Have you ever hoped something would come in the mail on a certain day, but it didn’t arrive? Have you ever hoped you would receive the phone call, but you never heard from them again? Have you ever hoped the sale would go through, only to have the buyer’s financing turned down? Expecting something to happen that doesn’t is one of life’s biggest disappointments.

Those disappointments are really wishes that never materialize. Using the word hope in those contexts isn’t the way the Bible uses the word. There isn’t a sense of failed hope biblically. My favorite definition of hope is the absolute expectation of coming good. Biblical hope is a sure thing. Biblical hope doesn’t disappoint. The start of the Christian calendar, with Advent, is the perfect reminder of this.

No matter the wait, no matter the suffering, we will not be disappointed, because our hope is predicated upon the work of God. My favorite Christmas song is O, Holy Night. I love the line, “A thrill of hope, the weary world rejoices.” Into a dark world, shrouded in sin, God birthed salvation-light. The whole thing is thrilling when you stop and think about it. It is a thrilling story. Ricky Bobby was on to something when he prayed, “Dear eight-pound, six-ounce newborn infant Jesus, don’t even know a word yet, just a little infant and so cuddly, but still omnipotent.” This is the story of God saving the world.

The prime metaphor in the Bible for hope is pregnancy. Paul applies this in Romans 8 as he contrasts the current sufferings experienced in this life, with the weight of the reality to come. It’s like a baby eventually revealed, eagerly expected, finally liberated from the womb! That is always what the Bible is talking about when referring to hope. And as Paul says, “For in this hope we were saved.” (Romans 8:24)

“The purpose of Advent,” says Phuc Luu, in his series Interrupted by Hope, “is to make us pregnant with hope. For many, the holiday season is not filled with joy, family, and gifts, but anxiety, stress, and despair. Advent seeks to reframe our experiences with new expectations, expectations that will not disappoint. It is the expectancy that new life will start to grow within all of us.” (Interrupted by Hope: Turning Towards Advent, The Work of the People, 2014)

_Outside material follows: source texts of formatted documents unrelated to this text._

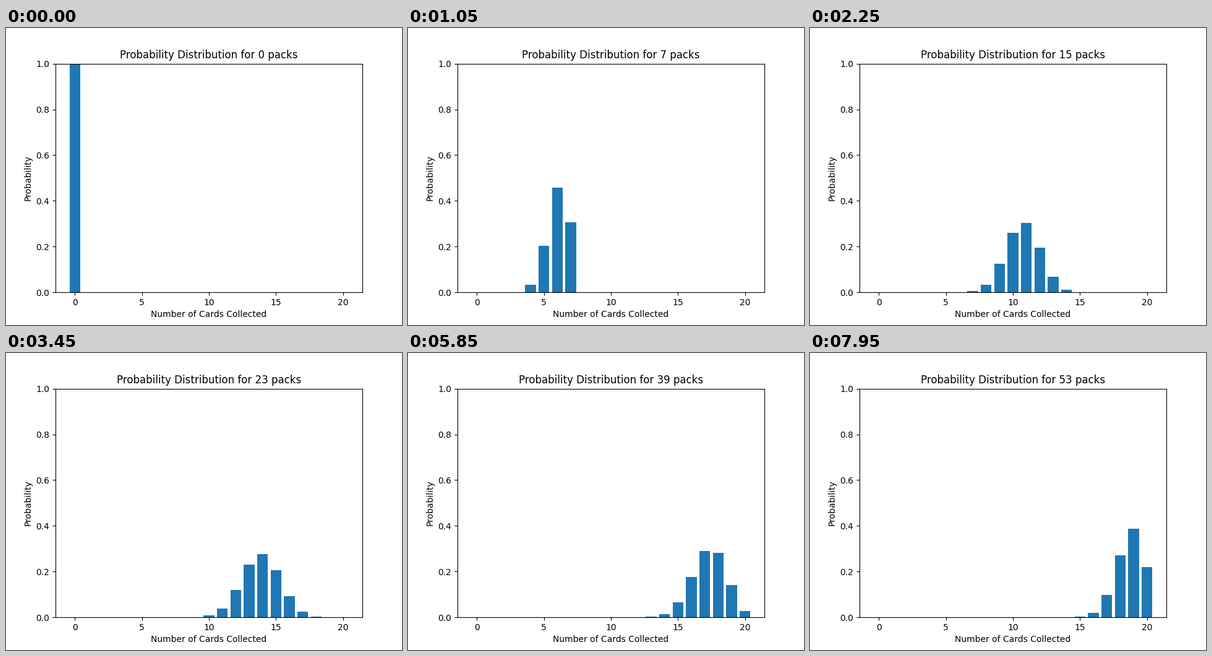
Write a matplotlib script that moves like this. It is 640 by 480 pixels and loops after 8 s.

```python
import numpy as np
import matplotlib.pyplot as plt
from matplotlib.animation import FuncAnimation

CARDS = 20
TICK_MS = 50
TICKS_PER_PACK = 3
LOOP_TICKS = 160


def collection_odds(packs):
    """Chance of owning each number of distinct cards, per number of packs."""
    owned = np.arange(CARDS + 1)
    odds = np.zeros((packs + 1, CARDS + 1))
    odds[0, 0] = 1
    for n in range(packs):
        odds[n + 1] = odds[n] * owned / CARDS
        odds[n + 1, 1:] += odds[n, :-1] * (CARDS - owned[:-1]) / CARDS
    return odds


odds = collection_odds((LOOP_TICKS - 1) // TICKS_PER_PACK)

fig, ax = plt.subplots(figsize=(6.4, 4.8), dpi=100)
bars = ax.bar(range(CARDS + 1), odds[0], color="#1f77b4")
ax.set_xlim(-1.44, CARDS + 1.44)
ax.set_xticks(range(0, CARDS + 1, 5))
ax.set_ylim(0, 1)
ax.set_xlabel("Number of Cards Collected")
ax.set_ylabel("Probability")
title = ax.set_title("")


def update(tick):
    packs = tick // TICKS_PER_PACK
    for bar, height in zip(bars, odds[packs]):
        bar.set_height(height)
    title.set_text(f"Probability Distribution for {packs} packs")
    return [*bars, title]


anim = FuncAnimation(fig, update, frames=LOOP_TICKS, interval=TICK_MS,
                     repeat=True, repeat_delay=0, blit=False)
plt.show()
```
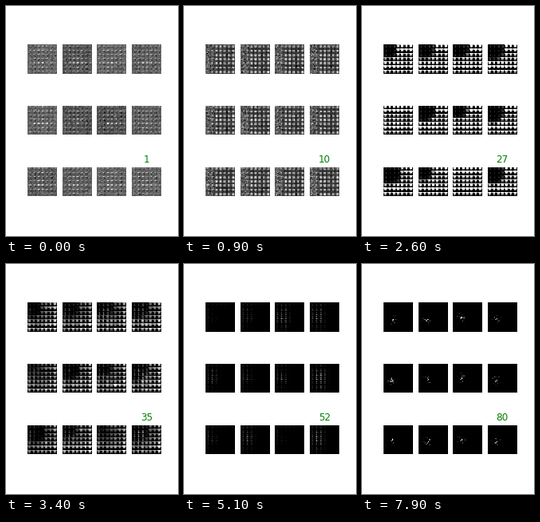
Recreate the animation shown at these times as a matplotlib script. Size 216x288 px, loop 8000 ms.

```python
import numpy as np
import matplotlib.pyplot as plt
from matplotlib.animation import FuncAnimation

ROWS, COLS, FRAMES = 3, 4, 80
PANELS = ROWS * COLS
CELL, CELLS = 4, 7
N = CELL * CELLS
KEYS = [0, 9, 16, 26, 42, 60, 79]
STRENGTH = [.25, .6, 1, 1, .7, .55, .7, 1.2, .5, .8, .25, 1]

gy, gx = np.mgrid[0:N, 0:N]
u, v = gx % CELL, gy % CELL                      # place inside a cell
cx, cy = (gx + .5) / CELL, (gy + .5) / CELL      # place on the cell grid
col, row = gx // CELL + .5, gy // CELL + .5      # middle of each cell


def spot(x, y, w, h, slant=0):
    """One soft dot, repeated in every cell."""
    return np.exp(-((u - x + slant * (v - y)) / w) ** 2 - ((v - y) / h) ** 2)


def patch(x, y, w, h):
    """One soft bump over the whole picture."""
    return np.exp(-((cx - x) / w) ** 2 / 2 - ((cy - y) / h) ** 2 / 2)


def per_cell(rng):
    return np.kron(rng.normal(0, 1, (CELLS, CELLS)), np.ones((CELL, CELL)))


STROKE = spot(2, 1, 1, .7, .7)
PIT = spot(3, 2.5, .8, .8)
BLOB = spot(1.8, 1.6, 1.1, 1.1)
DOT = spot(2, 1.6, .6, .8)
DASH = spot(2, 3, .9, .5) + .4 * spot(1.6, 1, .8, .6)
CUP = np.clip(2.2 - abs(u - 1.4) - .6 * v, 0, 1)


def stages(p):
    rng = np.random.default_rng(40 + p)
    noise = rng.normal(0, 1, (N, N))
    cells = per_cell(rng)
    s = STRENGTH[p]

    # grey weave
    inner = np.clip(np.minimum(np.minimum(cx, 7 - cx), np.minimum(cy, 7 - cy)), 0, 1)
    weave = inner * ((.38 + .1 * cells) * STROKE - .16 * PIT) + .05 * noise
    first = .34 + rng.uniform(-.03, .06) + weave

    # bright blobs, still grey at the left and top
    edge = np.clip((cx - .8) / 2, 0, 1) * np.clip(.4 + cy / 2, 0, 1)
    second = edge * (.16 + .74 * BLOB) + (1 - edge) * (.36 + weave) + .05 * noise

    # dotted core in a dim rim
    core = patch(3 + rng.uniform(-.4, .4), 3.6, 1.4, 2.2)
    rim = 1 - patch(4, 3.8, 1.8, 2.1)
    third = core * DOT + rim * (.1 + .5 * STROKE + .25 * DASH + .09 * noise)

    # cups around a dark corner; two panels stay fully lit
    x, y = rng.uniform(1, 2.2, 2)
    radius = (1.8 + rng.uniform(0, 1.2)) * (p % 6 != 4)
    dist = np.hypot(np.maximum(col - x, 0), np.maximum(row - y, 0))
    lit = 1 / (1 + np.exp(-6 * (dist - radius))) if radius else 1
    dim = .1 + .35 * np.exp(-np.minimum(cx, cy))
    fourth = lit * CUP + (1 - lit) * dim * DOT

    # fading glow at the left
    glow = patch(.3 + 1.5 * s, 2 + 1.3 * s, .4 + .7 * s, 2) * s * (1 + .3 * cells)
    fifth = np.clip(glow, 0, 1.3) * (.6 * DASH + .6 * DOT)
    fifth += .15 * DOT * np.exp(-np.minimum(cx, cy) * 1.5) * (cx < 5)

    # a few dashes, then scattered points
    sixth = s * patch(1.8, 3.7 + rng.uniform(-.4, .3), .7, .6) * DASH
    sixth += .08 * (1.3 - s) * DOT * np.exp(-np.minimum(cx, cy)) * (cx < 5)

    px, py = rng.integers(8, 10), rng.integers(14, 17)
    sparse = np.clip(rng.normal(-1.1, 1, (N, N)), 0, .7)
    last = patch(px / CELL, py / CELL, .6, .6) * sparse
    last[py, px] = 1
    last[py + 1, px - 1] = .5
    last[py + 3, px + 1] = .3
    return [first, second, third, fourth, fifth, sixth, last], dist


SCENES = [stages(p) for p in range(PANELS)]


def picture(p, i):
    keys, dist = SCENES[p]
    k = min(np.searchsorted(KEYS, i, side="right") - 1, len(KEYS) - 2)
    t = (i - KEYS[k]) / (KEYS[k + 1] - KEYS[k])
    flicker = .4 * t * (1 - t)
    if KEYS[k] == 26:      # darkness spreads outward
        t = np.clip(1.8 * t - .8 * np.clip(dist / 7, 0, 1), 0, 1)
    img = (1 - t) * keys[k] + t * keys[k + 1]
    img = img * (1 + flicker * per_cell(np.random.default_rng(1000 + i * PANELS + p)))
    if i > 44:
        img = img * (gx < 20)
    return np.clip(img, 0, 1)


fig, axes = plt.subplots(ROWS, COLS, figsize=(3, 4), dpi=72, facecolor="white")
fig.subplots_adjust(left=.125, right=.9, bottom=.125, top=.88, wspace=.2, hspace=.2)
images = []
for p, ax in enumerate(axes.flat):
    ax.axis("off")
    images.append(ax.imshow(picture(p, 0), cmap="gray", vmin=0, vmax=1,
                            interpolation="nearest"))
title = axes[-1, -1].set_title("1", color="green", fontsize=12,
                               fontfamily="DejaVu Sans")


def update(i):
    for p, im in enumerate(images):
        im.set_data(picture(p, i))
    title.set_text(str(i + 1))
    return [*images, title]


anim = FuncAnimation(fig, update, frames=FRAMES, interval=100,
                     repeat=True, repeat_delay=0, blit=False)
plt.show()
```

Biblical hope is not an alloy of wishing, waiting, frustration and disappointment. It is the pure, absolute expectation of coming good. Do you dare hope ? Are you thrilled by hope? Are you pregnant with hope?